US committed to Asia-Pacific as allies seek clear policy
U.S. Defense Secretary Jim Mattis said on Friday the United States remains committed to its Asia-Pacific allies, as he headed to the region's premier defense and security forum.
Mattis said that in a speech on Saturday to the annual Shangri-La Dialogue in Singapore he would talk about the "international order" needed for a peaceful Asia, a reference to countering North Korea's nuclear and missile program.
"At the Shangri-la dialogue I will emphasize (that) the United States stands with our Asia-Pacific allies and partners," Mattis told reporters on the way to the regional security forum.
"The Department of Defense is focused on strengthening alliances, empowering countries to be able to sustain their own security, and strengthening U.S. military capabilities to deter war," Mattis said.

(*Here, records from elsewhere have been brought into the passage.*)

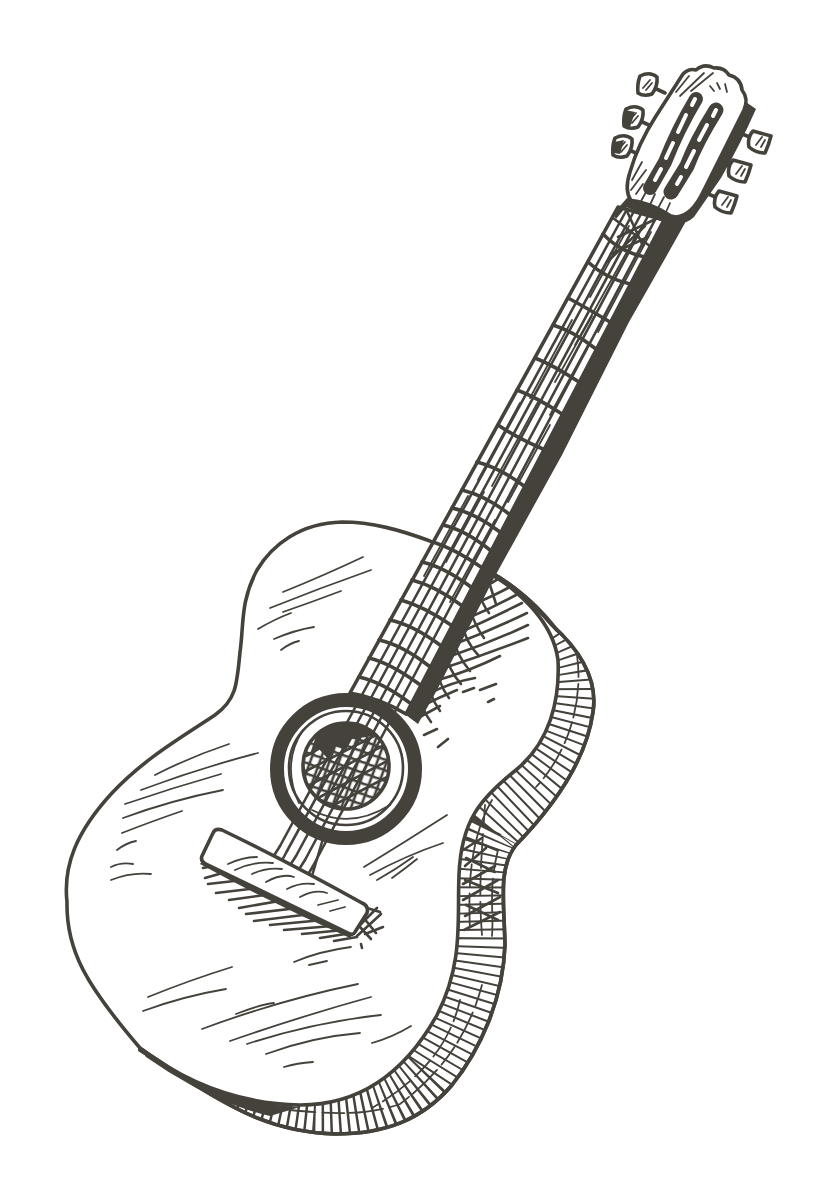
<!DOCTYPE html>
<html lang="en">
<head>
<meta charset="utf-8">
<title>Acoustic guitar, ink drawing</title>
<style>
:root { --ink: #45423c; --paper: #ffffff; }
html, body { margin: 0; background: var(--paper); overflow: hidden; }
svg { display: block; width: 837px; height: 1200px; }
.line { fill: none; stroke: var(--ink); stroke-width: 3.6; stroke-linecap: round; stroke-linejoin: round; }
.shape { fill: var(--paper); stroke: var(--ink); stroke-width: 3.6; stroke-linejoin: round; }
.solid { fill: var(--ink); }
.light { fill: var(--paper); }
.thin { stroke-width: 1.8; }
.mid { stroke-width: 2.6; }
.ribs { fill: none; stroke: var(--ink); stroke-width: 74; }
</style>
</head>
<body>
<svg viewBox="0 0 837 1200" role="img" aria-label="Hand-drawn acoustic guitar">
<defs>
  <path id="side" d="M492 573C518 588 535 605 552 625C582 652 598 680 593 712C586 762 552 808 516 845C498 868 504 900 505 945C503 1000 480 1050 452 1085C422 1120 385 1134 335 1134C270 1132 228 1105 195 1085L140 1050L300 1000L440 760Z"/>
  <path id="top" d="M430 541C400 530 372 522 342 522C300 523 272 545 257 570C240 602 244 625 240 652C237 685 236 700 215 715C182 737 145 758 112 793C76 832 63 866 67 902C66 950 86 985 140 1048C182 1080 235 1104 300 1105C370 1105 412 1060 437 1015C464 962 457 920 459 875C461 820 481 798 516 770C550 742 560 700 558 660C553 622 522 595 492 573Z"/>
  <clipPath id="sideClip"><use href="#side"/></clipPath>
  <clipPath id="holeClip"><circle cx="346" cy="766" r="43"/></clipPath>
  <pattern id="weave" width="9" height="10" patternUnits="userSpaceOnUse" patternTransform="rotate(20)">
    <path class="line mid" d="M0 2C3 1 6 3 9 2M3 0V10"/>
  </pattern>
  <g id="peg">
    <path class="line" d="M0 0L17 8"/>
    <path class="shape" d="M-8 -9Q2 -14 9 -8Q10 1 4 9Q-4 12 -10 8Q-11 -1 -8 -9Z"/>
    <path class="line thin" d="M-5 3L2 -5M-2 5L4 -2"/>
  </g>
  <g id="pegRight">
    <path class="line" d="M0 0L-18 -7"/>
    <path class="shape" d="M-7 -10L11 -5Q9 3 5 12Q-4 12 -11 6Q-13 -3 -7 -10Z"/>
    <path class="line thin" d="M-4 4L2 -4M1 6L5 -1"/>
  </g>
</defs>

<g id="body">
  <use href="#side" class="shape"/>
  <g clip-path="url(#sideClip)">
    <path class="ribs" stroke-dasharray="2 6.5" d="M560 632C582 665 582 705 565 745C545 785 512 805 492 830C474 862 482 900 481 945C480 990 458 1040 432 1078"/>
    <path class="ribs" stroke-dasharray="2.5 6" d="M432 1078C400 1112 360 1120 315 1119C260 1115 220 1095 170 1068"/>
    <path class="line thin" stroke-dasharray="22 7 34 5" d="M577 655C584 705 566 755 536 787M492 800C470 838 468 885 470 930M485 805C482 850 478 890 482 935M498 850C488 890 494 910 492 936M482 985C470 1030 445 1070 400 1104C365 1116 330 1114 290 1110M460 1000C450 1045 420 1080 372 1108"/>
    <path class="line mid" d="M463 850L482 838M465 866L486 848M463 884L495 866M463 900L498 880M465 916L500 897M464 930L500 912M470 820L500 835M467 838L497 850M466 858L495 872M465 880L498 893M466 905L498 920"/>
    <path class="solid" d="M180 1072C215 1095 260 1105 300 1107L270 1116C235 1108 205 1094 180 1072Z"/>
  </g>
  <use href="#side" class="line"/>
  <use href="#top" class="shape"/>
  <path class="solid" d="M492 571C520 588 545 608 566 640L555 631C538 608 515 591 492 577Z"/>
  <path class="solid" d="M138 1045Q175 1070 212 1092L236 1106Q190 1088 146 1057Z"/>
</g>

<g id="body-shading" class="line thin">
  <path d="M283 592Q325 575 363 557M270 608Q320 588 371 570M258 629Q275 619 291 613M283 612Q312 602 341 591M274 639Q295 630 314 627M281 650Q290 643 299 641"/>
  <path d="M155 775Q190 757 229 744M141 790Q200 768 258 753M125 804Q172 788 221 774M123 818Q172 800 223 790M122 833Q150 822 182 811M117 850Q126 843 136 841M111 867Q121 862 133 864M111 880Q131 872 151 874"/>
  <path d="M364 867Q405 842 447 815M370 875Q407 855 443 843M377 880Q395 870 413 857M392 878Q406 868 417 859"/>
  <path d="M148 997Q190 980 232 967M143 1011Q184 996 226 989M202 1029Q280 1000 358 984M230 1041Q305 1015 371 997M247 1044Q315 1022 381 1015M266 1054Q312 1037 360 1033M284 1067Q297 1063 313 1062M236 1014Q262 1004 274 1003M294 962Q320 951 351 947M309 965L327 961M372 1043Q393 1037 411 1026"/>
</g>

<g id="neck-shadow" class="line mid">
  <path d="M480 588Q494 583 500 577M474 604Q493 596 508 588M468 618Q492 608 516 595M461 632Q492 618 522 603M455 644Q492 630 527 613M448 657Q490 643 528 625M441 669Q485 655 528 638M435 681Q470 671 500 656M428 694Q452 682 475 678M422 706Q440 697 457 690M418 718L440 706M463 692L474 688M480 690L496 684M424 735L437 729M438 747L448 739M488 702L494 699"/>
  <path d="M478 590Q482 604 489 613M468 604Q474 624 484 638M461 620Q465 642 479 656M452 634Q456 655 470 671M445 649Q448 670 461 684M436 662Q438 684 449 698M428 677Q428 694 440 711M420 690Q420 708 431 722M489 582L496 604"/>
</g>

<g id="neck">
  <path class="solid" d="M664 218L690 214Q660 268 629 322L562 455L494 578L437 690L418 724L402 712L478 560Z"/>
  <path class="shape" d="M618 207L350 693Q380 698 406 714L664 220Z"/>
</g>

<g id="sound-hole">
  <circle class="shape" cx="346" cy="769" r="69" style="stroke-width:14"/>
  <path class="line" style="stroke-width:5" d="M283 735Q266 780 294 819Q340 853 391 820"/>
  <circle class="line mid" cx="346" cy="768" r="57"/>
  <path class="line thin" d="M303 730Q281 764 299 803M390 805Q350 830 312 810"/>
  <circle class="shape" cx="346" cy="766" r="43"/>
  <g clip-path="url(#holeClip)">
    <rect x="300" y="720" width="92" height="92" fill="url(#weave)"/>
    <path class="solid" d="M318 730Q340 720 367 727L373 736L352 739L346 750L334 746L329 760L318 748L310 754Z"/>
    <path class="line mid" d="M306 756L360 725M304 772L378 734M308 786L386 744M318 798L389 760M332 806L389 776"/>
  </g>
</g>

<g id="strings" class="line mid">
  <path d="M626 211L363 693L280 846M633 213L372 696L287 851M641 214L381 699L296 856M648 216L389 703L305 860M656 218L397 708L313 866"/>
  <path class="thin" d="M629 226L590 297M638 232L575 345M651 232L598 332M592 316L555 382M572 320L530 398M588 345L550 415M538 402L492 486M520 403L478 480M550 425L508 502M484 492L446 562M468 496L424 576M495 520L450 602"/>
  <path d="M280 846L270 862M287 851L278 868M296 856L287 870M305 860L296 874M313 866L306 878M322 842L312 876"/>
</g>

<g id="frets" class="line">
  <path d="M603 234Q620 252 645 257M588 262Q605 278 630 284M568 298Q585 307 610 322M553 325Q573 331 596 349M535 358Q553 365 579 382M517 390Q536 397 562 414M498 425Q517 438 543 449M477 462Q500 468 524 486M462 490Q486 496 509 514M452 508Q475 513 500 532M443 525Q465 530 490 550M433 542Q455 549 481 567M422 562Q444 567 471 587M412 580Q435 586 461 605M401 600Q425 607 451 625M390 620Q413 625 440 645M379 640Q402 645 429 666M369 658Q390 663 419 684M359 677Q382 682 410 703"/>
  <path class="mid" d="M613 218L655 250M618 237L660 217M611 254L648 237M625 207L643 246M607 262L645 226"/>
</g>

<g id="headstock">
  <g id="pegs">
    <use href="#peg" x="648" y="85"/>
    <use href="#peg" x="634" y="118"/>
    <use href="#peg" x="623" y="147"/>
    <use href="#pegRight" x="760" y="141"/>
    <use href="#pegRight" x="740" y="170"/>
    <use href="#pegRight" x="726" y="201"/>
    <path class="solid" d="M625 110L635 112L630 127L624 125ZM614 142L624 140L620 154L614 153Z"/>
  </g>
  <path class="solid" d="M743 100L756 109Q740 145 721 178L694 217Q685 226 668 223L660 211L690 200Z"/>
  <path class="shape" d="M631 201Q624 190 630 172Q638 144 656 116L683 74Q689 68 696 70Q704 63 714 68Q724 67 729 75Q741 78 742 90Q749 99 744 110L704 190Q692 216 676 217Q652 213 631 201Z"/>
  <path class="solid" d="M613 214L627 198Q650 200 671 214L668 224Q643 214 626 207L616 219Z"/>
  <g id="slots">
    <path class="line" style="stroke-width:14" d="M696 99Q678 129 665 162L650 188"/>
    <path class="line" style="stroke-width:15" d="M716 110Q696 142 687 166L671 192"/>
    <g fill="none" stroke="var(--paper)" stroke-width="4" stroke-linecap="round">
      <path d="M695 99L692 105M686 115L678 132M673 143L666 158M661 169L655 180"/>
      <path d="M716 110L713 116M707 125L699 140M694 151L686 167M681 177L677 184"/>
    </g>
  </g>
  <path class="line thin" d="M676 92L689 76M680 96L704 73M691 91L713 73M710 86L714 91M717 83L720 89M725 84L727 92M632 180L642 162M631 190L646 170M636 194L643 184M640 203L646 192M649 207L655 194M657 210L664 197M666 212L670 203"/>
</g>

<g id="bridge">
  <g class="line mid">
    <path d="M203 868L213 866M205 878L226 872M208 884L243 880M216 893L258 888M229 900L272 894M239 908L285 900M246 914L298 908M254 921L311 914M270 925L323 920M284 930L332 926M302 934L344 930M320 938L352 933M334 941L357 937"/>
    <path d="M360 927L371 939M363 917L376 933M367 908L380 912M357 936L381 914M359 926L377 908M365 934L383 927M361 944L362 948"/>
  </g>
  <path class="solid" d="M203 860L354 933L350 938Q275 905 200 864Z"/>
  <path class="shape" d="M213 833Q215 828 222 830Q290 863 362 903Q369 906 367 913L355 932Q353 936 348 933L206 864Q200 861 202 856Z"/>
  <path class="line thin" d="M228 864Q243 857 257 857M235 870Q254 861 273 863M252 874Q267 867 282 869M266 882Q282 873 294 877M287 889Q300 882 314 884M300 897Q315 889 327 893M318 905L338 900M330 911L345 907"/>
</g>
</svg>
</body>
</html>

He is expected to meet with his counterparts from a number of countries including South Korea, Japan and Australia. China's delegation is led by a retired major-general from the Academy of Military Science, according to the forum's program.
Trump has actively courted Chinese support on North Korea, raising concerns among Southeast Asian allies in the lead-up to the dialogue that Washington might allow China a freer rein elsewhere in the region.
The U.S. focus on North Korea has been sharpened by dozens of North Korean missile launches - the most recent of which was on Monday - and two nuclear bomb tests since the beginning of last year. Pyongyang has vowed to develop a nuclear-tipped intercontinental ballistic missile (ICBM) capable of hitting the U.S. mainland.
Japan's navy and air force began a three-day military exercise with two U.S. aircraft carriers in the Sea of Japan on Thursday adding pressure on North Korea to halt an accelerating ballistic missile program.